▶ Task inputs
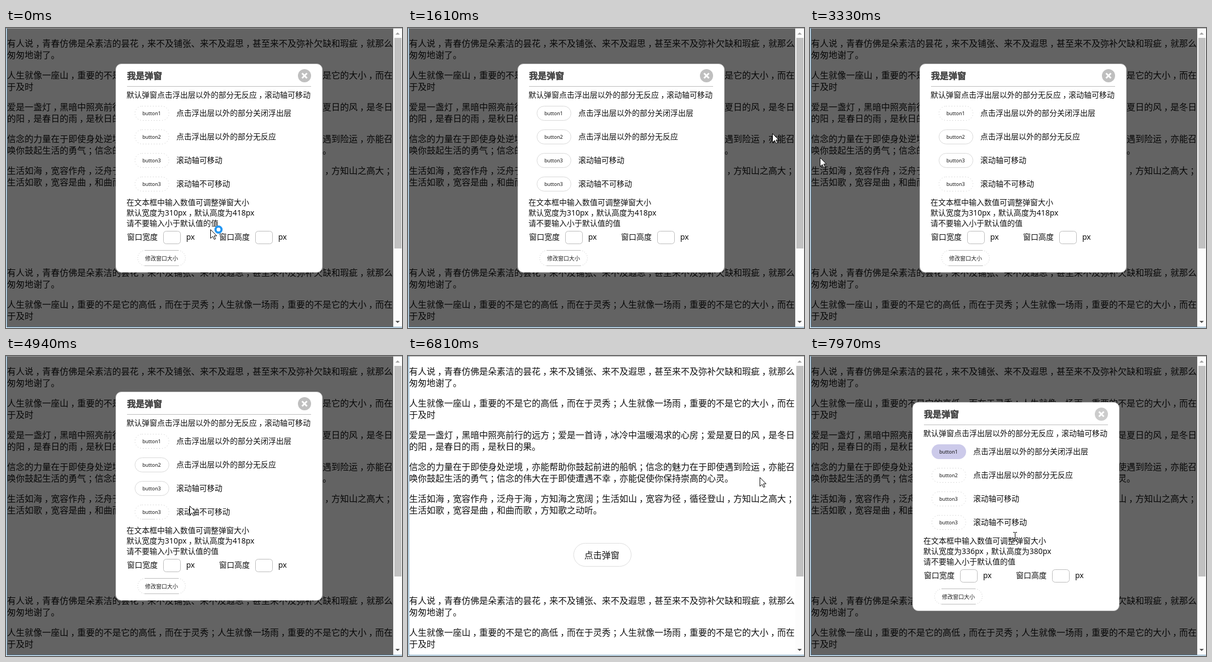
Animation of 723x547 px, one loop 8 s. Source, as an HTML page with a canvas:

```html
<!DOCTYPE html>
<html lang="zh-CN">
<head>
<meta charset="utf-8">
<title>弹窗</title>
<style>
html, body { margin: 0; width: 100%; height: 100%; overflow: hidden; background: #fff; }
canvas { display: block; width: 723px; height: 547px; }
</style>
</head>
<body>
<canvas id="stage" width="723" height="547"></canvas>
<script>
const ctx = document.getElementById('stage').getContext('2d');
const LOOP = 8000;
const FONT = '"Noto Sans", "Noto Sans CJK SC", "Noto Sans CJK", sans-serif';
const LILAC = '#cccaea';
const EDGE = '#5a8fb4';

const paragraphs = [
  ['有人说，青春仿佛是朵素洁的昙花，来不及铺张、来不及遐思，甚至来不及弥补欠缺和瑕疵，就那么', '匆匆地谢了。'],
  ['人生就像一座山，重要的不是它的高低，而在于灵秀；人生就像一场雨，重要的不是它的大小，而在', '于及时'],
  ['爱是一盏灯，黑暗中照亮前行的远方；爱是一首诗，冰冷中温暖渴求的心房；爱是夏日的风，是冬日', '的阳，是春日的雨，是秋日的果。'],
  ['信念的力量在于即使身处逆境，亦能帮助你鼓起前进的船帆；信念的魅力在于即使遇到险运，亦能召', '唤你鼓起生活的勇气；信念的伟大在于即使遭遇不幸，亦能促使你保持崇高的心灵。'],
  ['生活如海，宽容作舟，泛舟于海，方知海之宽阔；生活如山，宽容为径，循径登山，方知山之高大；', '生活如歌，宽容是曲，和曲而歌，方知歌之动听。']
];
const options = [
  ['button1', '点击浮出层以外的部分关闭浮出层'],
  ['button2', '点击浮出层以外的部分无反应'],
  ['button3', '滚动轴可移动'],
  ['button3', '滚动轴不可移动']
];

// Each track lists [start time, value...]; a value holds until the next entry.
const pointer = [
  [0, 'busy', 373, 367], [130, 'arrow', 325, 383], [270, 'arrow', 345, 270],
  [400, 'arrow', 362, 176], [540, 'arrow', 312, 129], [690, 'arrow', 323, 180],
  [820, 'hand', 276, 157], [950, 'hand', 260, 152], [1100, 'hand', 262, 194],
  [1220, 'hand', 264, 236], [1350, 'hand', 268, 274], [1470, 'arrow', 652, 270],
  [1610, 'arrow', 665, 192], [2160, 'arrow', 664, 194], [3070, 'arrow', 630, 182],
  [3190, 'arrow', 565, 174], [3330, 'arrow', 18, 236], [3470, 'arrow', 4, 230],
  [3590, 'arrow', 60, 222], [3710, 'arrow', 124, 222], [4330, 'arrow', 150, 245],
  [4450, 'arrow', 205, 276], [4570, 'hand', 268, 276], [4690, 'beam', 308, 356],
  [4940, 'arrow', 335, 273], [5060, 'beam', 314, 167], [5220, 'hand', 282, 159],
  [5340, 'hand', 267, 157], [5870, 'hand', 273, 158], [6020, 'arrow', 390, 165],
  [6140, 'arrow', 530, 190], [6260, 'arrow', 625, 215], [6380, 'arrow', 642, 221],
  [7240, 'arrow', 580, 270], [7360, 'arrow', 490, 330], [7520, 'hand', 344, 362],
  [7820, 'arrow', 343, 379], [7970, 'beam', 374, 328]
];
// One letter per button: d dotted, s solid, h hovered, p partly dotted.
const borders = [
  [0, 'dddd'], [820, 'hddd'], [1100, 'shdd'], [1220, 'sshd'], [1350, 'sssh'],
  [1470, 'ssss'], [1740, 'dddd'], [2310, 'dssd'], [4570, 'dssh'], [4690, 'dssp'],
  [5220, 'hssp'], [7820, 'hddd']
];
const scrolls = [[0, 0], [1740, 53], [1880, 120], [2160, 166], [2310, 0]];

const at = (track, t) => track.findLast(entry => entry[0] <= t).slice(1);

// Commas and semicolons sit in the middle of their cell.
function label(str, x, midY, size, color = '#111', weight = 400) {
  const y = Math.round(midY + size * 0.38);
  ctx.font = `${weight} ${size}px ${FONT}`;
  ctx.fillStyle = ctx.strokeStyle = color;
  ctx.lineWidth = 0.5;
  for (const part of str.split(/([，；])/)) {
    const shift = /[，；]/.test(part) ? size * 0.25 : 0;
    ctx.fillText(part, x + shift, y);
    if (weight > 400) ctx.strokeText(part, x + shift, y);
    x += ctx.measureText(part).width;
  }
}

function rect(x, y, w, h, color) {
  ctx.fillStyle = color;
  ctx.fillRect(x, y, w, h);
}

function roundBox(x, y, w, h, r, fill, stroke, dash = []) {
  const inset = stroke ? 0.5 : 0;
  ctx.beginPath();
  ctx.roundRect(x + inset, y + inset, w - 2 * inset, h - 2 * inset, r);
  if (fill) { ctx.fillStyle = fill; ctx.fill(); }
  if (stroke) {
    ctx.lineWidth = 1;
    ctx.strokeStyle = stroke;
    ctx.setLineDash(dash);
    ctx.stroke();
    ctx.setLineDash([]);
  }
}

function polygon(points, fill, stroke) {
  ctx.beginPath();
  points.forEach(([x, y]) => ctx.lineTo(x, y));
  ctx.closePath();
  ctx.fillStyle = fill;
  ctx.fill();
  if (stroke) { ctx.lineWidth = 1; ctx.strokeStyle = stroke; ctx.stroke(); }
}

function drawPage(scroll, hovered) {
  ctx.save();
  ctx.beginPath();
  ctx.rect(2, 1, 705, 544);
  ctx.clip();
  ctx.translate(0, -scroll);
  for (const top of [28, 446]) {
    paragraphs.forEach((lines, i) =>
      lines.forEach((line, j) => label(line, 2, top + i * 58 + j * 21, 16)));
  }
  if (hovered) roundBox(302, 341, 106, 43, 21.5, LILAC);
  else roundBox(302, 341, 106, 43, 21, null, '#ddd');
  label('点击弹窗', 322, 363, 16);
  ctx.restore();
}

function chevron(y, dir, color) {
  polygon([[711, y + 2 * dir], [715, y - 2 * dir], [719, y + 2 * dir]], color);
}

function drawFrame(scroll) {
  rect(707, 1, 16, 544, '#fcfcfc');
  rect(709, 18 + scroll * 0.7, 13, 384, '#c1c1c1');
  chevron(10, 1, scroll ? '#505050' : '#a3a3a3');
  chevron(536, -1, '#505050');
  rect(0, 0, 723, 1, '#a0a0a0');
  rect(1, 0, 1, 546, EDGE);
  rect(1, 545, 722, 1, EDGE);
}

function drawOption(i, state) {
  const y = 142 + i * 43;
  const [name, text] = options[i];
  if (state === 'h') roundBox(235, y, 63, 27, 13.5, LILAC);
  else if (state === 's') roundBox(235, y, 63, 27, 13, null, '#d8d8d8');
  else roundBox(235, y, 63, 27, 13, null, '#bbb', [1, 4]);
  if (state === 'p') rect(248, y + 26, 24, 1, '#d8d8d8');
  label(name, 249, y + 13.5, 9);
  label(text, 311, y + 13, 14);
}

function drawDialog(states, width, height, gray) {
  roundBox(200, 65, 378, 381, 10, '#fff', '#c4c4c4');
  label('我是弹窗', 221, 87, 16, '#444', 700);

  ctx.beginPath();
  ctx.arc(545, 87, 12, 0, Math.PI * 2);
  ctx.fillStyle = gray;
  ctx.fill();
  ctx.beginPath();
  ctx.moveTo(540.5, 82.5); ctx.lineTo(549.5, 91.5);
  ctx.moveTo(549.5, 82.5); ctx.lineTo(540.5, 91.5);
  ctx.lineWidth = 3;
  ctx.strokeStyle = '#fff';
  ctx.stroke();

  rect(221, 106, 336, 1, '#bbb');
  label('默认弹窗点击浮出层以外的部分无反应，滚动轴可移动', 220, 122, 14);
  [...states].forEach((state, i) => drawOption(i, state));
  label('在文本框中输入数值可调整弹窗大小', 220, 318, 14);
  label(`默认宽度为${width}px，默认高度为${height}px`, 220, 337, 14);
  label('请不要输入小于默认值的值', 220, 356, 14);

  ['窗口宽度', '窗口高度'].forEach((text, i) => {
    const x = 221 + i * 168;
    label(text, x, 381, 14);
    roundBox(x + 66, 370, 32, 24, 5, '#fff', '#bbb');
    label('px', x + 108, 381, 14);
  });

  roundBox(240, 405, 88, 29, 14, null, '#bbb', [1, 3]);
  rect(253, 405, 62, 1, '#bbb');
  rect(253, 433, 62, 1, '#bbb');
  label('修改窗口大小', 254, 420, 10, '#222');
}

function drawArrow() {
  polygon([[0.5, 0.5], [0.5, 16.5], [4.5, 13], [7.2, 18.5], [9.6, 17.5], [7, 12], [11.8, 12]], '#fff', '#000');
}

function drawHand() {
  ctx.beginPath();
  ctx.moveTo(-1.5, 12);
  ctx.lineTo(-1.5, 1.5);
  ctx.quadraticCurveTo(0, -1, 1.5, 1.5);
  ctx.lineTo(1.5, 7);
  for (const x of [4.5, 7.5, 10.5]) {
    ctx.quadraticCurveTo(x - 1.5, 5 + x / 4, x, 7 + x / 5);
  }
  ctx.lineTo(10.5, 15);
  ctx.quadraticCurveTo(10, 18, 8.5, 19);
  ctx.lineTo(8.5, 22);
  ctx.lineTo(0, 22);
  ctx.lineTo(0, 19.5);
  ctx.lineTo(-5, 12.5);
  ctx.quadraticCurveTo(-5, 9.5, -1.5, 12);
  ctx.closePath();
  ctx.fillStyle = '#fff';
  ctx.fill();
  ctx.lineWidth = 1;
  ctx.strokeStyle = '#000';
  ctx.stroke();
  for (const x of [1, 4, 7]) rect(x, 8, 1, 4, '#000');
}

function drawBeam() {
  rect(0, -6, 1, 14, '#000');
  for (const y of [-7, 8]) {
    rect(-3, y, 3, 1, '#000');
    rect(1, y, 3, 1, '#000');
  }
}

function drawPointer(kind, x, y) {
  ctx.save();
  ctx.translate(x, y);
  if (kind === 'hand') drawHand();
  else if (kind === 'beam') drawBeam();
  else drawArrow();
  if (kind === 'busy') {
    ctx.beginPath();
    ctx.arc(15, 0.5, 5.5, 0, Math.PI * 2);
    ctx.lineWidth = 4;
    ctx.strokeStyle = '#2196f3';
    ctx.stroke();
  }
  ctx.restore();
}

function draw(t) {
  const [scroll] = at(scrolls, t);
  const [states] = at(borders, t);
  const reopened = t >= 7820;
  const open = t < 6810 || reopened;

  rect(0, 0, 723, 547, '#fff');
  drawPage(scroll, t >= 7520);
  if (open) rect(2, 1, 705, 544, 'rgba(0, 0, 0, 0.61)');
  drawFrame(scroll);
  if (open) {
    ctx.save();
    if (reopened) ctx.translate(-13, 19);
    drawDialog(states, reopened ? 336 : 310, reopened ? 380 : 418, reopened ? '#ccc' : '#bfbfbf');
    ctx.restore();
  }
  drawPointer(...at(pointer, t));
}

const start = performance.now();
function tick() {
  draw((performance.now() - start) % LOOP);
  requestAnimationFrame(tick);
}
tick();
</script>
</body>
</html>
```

...

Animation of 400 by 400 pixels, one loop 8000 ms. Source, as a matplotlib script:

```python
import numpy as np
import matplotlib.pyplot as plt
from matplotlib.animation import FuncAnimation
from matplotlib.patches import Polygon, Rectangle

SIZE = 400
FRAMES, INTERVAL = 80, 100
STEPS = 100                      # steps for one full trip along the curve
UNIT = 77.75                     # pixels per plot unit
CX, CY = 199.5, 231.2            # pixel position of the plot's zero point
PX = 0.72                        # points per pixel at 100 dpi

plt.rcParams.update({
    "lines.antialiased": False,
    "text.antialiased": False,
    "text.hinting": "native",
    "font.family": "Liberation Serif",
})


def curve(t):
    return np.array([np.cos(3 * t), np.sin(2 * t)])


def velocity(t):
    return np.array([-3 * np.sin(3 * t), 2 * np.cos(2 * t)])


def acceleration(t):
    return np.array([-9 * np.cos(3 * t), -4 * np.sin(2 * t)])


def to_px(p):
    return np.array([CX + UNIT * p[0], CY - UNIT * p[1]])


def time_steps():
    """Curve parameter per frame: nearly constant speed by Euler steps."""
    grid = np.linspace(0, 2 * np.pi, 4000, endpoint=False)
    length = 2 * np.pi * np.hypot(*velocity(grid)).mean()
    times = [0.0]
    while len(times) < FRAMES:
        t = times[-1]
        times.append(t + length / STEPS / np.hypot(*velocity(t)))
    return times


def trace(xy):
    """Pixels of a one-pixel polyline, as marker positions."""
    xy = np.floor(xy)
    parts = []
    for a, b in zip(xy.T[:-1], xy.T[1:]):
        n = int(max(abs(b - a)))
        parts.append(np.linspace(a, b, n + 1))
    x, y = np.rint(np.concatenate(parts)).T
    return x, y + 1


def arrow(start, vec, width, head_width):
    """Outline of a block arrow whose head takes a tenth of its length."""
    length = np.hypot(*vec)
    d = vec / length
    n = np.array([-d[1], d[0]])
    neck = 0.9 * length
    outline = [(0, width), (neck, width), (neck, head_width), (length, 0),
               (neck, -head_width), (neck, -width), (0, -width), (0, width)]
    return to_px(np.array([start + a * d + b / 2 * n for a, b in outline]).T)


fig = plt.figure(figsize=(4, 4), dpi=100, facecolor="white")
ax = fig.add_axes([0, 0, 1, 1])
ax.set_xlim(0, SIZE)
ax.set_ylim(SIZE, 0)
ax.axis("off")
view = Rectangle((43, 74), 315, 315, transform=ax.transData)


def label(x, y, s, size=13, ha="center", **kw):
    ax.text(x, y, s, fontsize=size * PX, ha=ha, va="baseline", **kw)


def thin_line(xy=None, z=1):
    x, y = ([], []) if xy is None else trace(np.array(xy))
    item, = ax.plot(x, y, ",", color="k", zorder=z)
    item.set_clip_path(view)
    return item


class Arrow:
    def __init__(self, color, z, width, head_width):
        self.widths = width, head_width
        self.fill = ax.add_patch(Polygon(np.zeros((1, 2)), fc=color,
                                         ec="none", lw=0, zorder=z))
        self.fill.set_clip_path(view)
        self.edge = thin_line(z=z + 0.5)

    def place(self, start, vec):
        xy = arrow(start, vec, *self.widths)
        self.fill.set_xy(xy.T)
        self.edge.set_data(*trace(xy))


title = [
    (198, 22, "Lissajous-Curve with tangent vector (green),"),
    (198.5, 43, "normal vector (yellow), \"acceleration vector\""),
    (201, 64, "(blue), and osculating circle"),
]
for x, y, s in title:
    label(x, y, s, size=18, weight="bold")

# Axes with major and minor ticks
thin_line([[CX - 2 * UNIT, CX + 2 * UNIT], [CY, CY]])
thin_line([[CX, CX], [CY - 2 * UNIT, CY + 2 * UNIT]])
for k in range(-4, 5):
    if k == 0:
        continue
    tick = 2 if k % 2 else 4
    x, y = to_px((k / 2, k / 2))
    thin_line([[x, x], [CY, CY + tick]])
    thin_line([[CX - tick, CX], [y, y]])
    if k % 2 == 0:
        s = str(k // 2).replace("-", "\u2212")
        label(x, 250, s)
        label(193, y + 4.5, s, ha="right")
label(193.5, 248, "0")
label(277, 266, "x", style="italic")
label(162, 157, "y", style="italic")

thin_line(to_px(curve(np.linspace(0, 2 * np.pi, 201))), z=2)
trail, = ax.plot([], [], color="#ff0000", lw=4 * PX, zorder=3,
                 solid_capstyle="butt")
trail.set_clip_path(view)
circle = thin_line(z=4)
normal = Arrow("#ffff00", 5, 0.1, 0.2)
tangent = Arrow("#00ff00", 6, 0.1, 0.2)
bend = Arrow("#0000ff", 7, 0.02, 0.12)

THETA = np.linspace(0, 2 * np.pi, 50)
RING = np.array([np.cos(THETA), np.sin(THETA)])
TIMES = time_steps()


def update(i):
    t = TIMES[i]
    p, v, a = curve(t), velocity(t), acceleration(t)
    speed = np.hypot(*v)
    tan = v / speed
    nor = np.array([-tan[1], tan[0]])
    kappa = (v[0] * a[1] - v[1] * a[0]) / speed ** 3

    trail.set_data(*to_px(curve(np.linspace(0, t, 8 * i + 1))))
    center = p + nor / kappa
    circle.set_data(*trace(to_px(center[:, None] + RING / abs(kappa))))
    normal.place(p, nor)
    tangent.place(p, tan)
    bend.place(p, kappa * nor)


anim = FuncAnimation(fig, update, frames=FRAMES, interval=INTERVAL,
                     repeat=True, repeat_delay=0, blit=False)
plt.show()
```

▶ Problem description
Whenever a line above includes the string "return", copy it.

▶ Response below
    return np.array([np.cos(3 * t), np.sin(2 * t)])
    return np.array([-3 * np.sin(3 * t), 2 * np.cos(2 * t)])
    return np.array([-9 * np.cos(3 * t), -4 * np.sin(2 * t)])
    return np.array([CX + UNIT * p[0], CY - UNIT * p[1]])
    return times
    return x, y + 1
    return to_px(np.array([start + a * d + b / 2 * n for a, b in outline]).T)
    return item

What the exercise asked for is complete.